"""
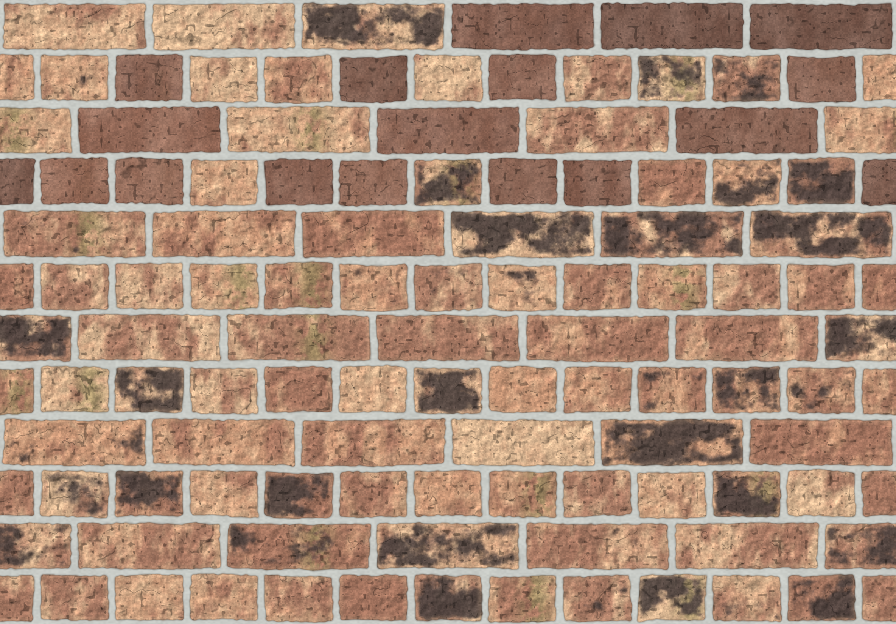
Write a WebGL 1 fragment shader that draws this texture.

```glsl
precision highp float;
// Weathered brick wall in English cross bond: twelve courses of stretchers and headers in pale mortar.
uniform vec2 u_resolution;

float hash(vec2 p) {
  vec3 q = fract(p.xyx * vec3(0.1031, 0.103, 0.0973));
  q += dot(q, q.yzx + 33.33);
  return fract((q.x + q.y) * q.z);
}

float noise(vec2 p) {
  vec2 i = floor(p), f = fract(p);
  f = f * f * (3.0 - 2.0 * f);
  return mix(mix(hash(i), hash(i + vec2(1, 0)), f.x),
             mix(hash(i + vec2(0, 1)), hash(i + vec2(1, 1)), f.x), f.y);
}

float fbm(vec2 p) {
  float sum = 0.0, gain = 0.52;
  for (int i = 0; i < 4; i++) {
    sum += gain * noise(p);
    p = mat2(1.6, 1.2, -1.2, 1.6) * p + 7.3;
    gain *= 0.52;
  }
  return sum;
}

float roundedBox(vec2 p, vec2 halfSize, float radius) {
  vec2 q = abs(p) - halfSize + radius;
  return length(max(q, 0.0)) + min(max(q.x, q.y), 0.0) - radius;
}

// Fired clay: p is the place on the brick, d the distance to its edge
vec3 brickColor(vec2 p, float d, vec2 id, vec2 seed) {
  float kind = hash(id + 11.7), warmth = hash(id + 23.1);
  float firing = hash(id + 37.9), stain = hash(id + 51.3);
  float blotch = fbm(p * vec2(4.0, 2.2) + seed);
  float grain = fbm(p * 9.0 + seed.yx);
  float rim = smoothstep(-0.09, 0.0, d);

  // Smooth brown bricks lie only in the upper courses
  float plain = step(kind, 0.5) * step(id.y, 3.5);
  vec3 sand = vec3(0.85, 0.71, 0.57), clay = vec3(0.76, 0.57, 0.45);
  vec3 rust = vec3(0.59, 0.41, 0.34), soot = vec3(0.28, 0.24, 0.23);
  vec3 col = mix(clay, sand, clamp(warmth + (grain - 0.5) * 1.3, 0.0, 1.0));
  float rustiness = 0.25 + 0.45 * hash(id + 67.7);
  col = mix(col, rust, 0.8 * smoothstep(-0.12, 0.18, rustiness - blotch));

  // Yellow-green bands, then charring that spares the rim
  float band = exp(-pow((p.x - (stain - 0.5) * 0.5) * 5.0, 2.0));
  col = mix(col, vec3(0.58, 0.52, 0.36), 0.75 * band * step(0.78, stain) * smoothstep(0.3, 0.6, grain));
  float charring = smoothstep(0.45, 0.85, firing) * 0.6;
  float scorch = fbm(p * vec2(3.0, 4.0) + seed + 19.0) * 0.7 + grain * 0.3;
  col = mix(col, soot, 0.88 * smoothstep(0.0, 0.22, charring + 0.07 - scorch - rim * 0.16));
  vec3 brown = mix(vec3(0.44, 0.33, 0.29), vec3(0.60, 0.43, 0.36), warmth);
  col = mix(col, brown + (blotch - 0.5) * 0.16, plain * 0.92);

  // Relief lit from the upper left, with creases and small pits
  float relief = fbm(p * 8.0 + seed) - fbm(p * 8.0 + seed + vec2(0.22, -0.22));
  col *= 1.0 + relief * mix(0.75, 0.3, plain);
  float fold = noise(p * vec2(2.2, 5.0) + seed + 1.6 * blotch);
  float crease = 1.0 - smoothstep(0.0, 0.035, abs(fold - 0.5));
  col *= 1.0 - 0.28 * crease * smoothstep(0.45, 0.62, grain);
  col *= 1.0 - 0.3 * smoothstep(0.78, 0.9, noise(p * 20.0 + seed));
  col *= 0.94 + 0.14 * hash(floor(p * 48.0) + floor(seed));
  col = mix(col, sand, rim * (1.0 - plain) * 0.22);
  return col * (1.0 - 0.25 * smoothstep(-0.018, 0.0, d));
}

void main() {
  // One unit is a header width across and a course down
  vec2 wall = gl_FragCoord.xy / u_resolution;
  wall = vec2(wall.x, 1.0 - wall.y) * 12.0;
  float course = floor(wall.y);
  float header = mod(course, 2.0);
  float width = 2.0 - header;
  float shift = header > 0.5 ? 0.5 : mod(course, 4.0) * 0.5;

  // Brick cell, wrapping around at the sides
  float along = (wall.x - shift) / width;
  vec2 id = vec2(mod(floor(along), 12.0 / width), course);
  vec2 p = vec2((fract(along) - 0.5) * width, (0.5 - fract(wall.y)) * 0.698);
  vec2 seed = 60.0 * vec2(hash(id + 3.1), hash(id + 7.7));

  // Hand-moulded outline: tilt, sag, lean and ragged edges
  vec2 q = p;
  float tilt = hash(id + 81.0) - 0.5, sag = hash(id + 93.0) - 0.35;
  q.y += (tilt * 0.05 * p.x + sag * 0.05 * (1.0 - 4.0 * p.x * p.x / (width * width))) / width;
  q.x += (hash(id + 71.0) - 0.5) * 0.08 * p.y;
  q += 0.022 * (vec2(noise(p * 5.0 + seed), noise(p * 5.0 + seed + 31.0)) - 0.5);
  float d = roundedBox(q, vec2(width * 0.5 - 0.05, 0.303), 0.035);
  d += 0.022 * (noise(p * 16.0 + seed) - 0.5);

  // Sandy mortar, shaded close to the bricks
  vec3 mortar = vec3(0.785, 0.795, 0.775);
  mortar *= 0.95 + 0.06 * noise(wall * 30.0) + 0.05 * noise(wall * 7.0);
  mortar *= 1.0 - 0.14 * (1.0 - smoothstep(0.0, 0.025, d));

  float aa = 9.0 / u_resolution.x;
  float mask = 1.0 - smoothstep(-aa, aa, d);
  gl_FragColor = vec4(mix(mortar, brickColor(p, d, id, seed), mask), 1.0);
}
```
"""
* **Work instructions**
Look over the material above and report each line holding "return".

* **Response**
  return fract((q.x + q.y) * q.z);
  return mix(mix(hash(i), hash(i + vec2(1, 0)), f.x),
  return sum;
  return length(max(q, 0.0)) + min(max(q.x, q.y), 0.0) - radius;
  return col * (1.0 - 0.25 * smoothstep(-0.018, 0.0, d));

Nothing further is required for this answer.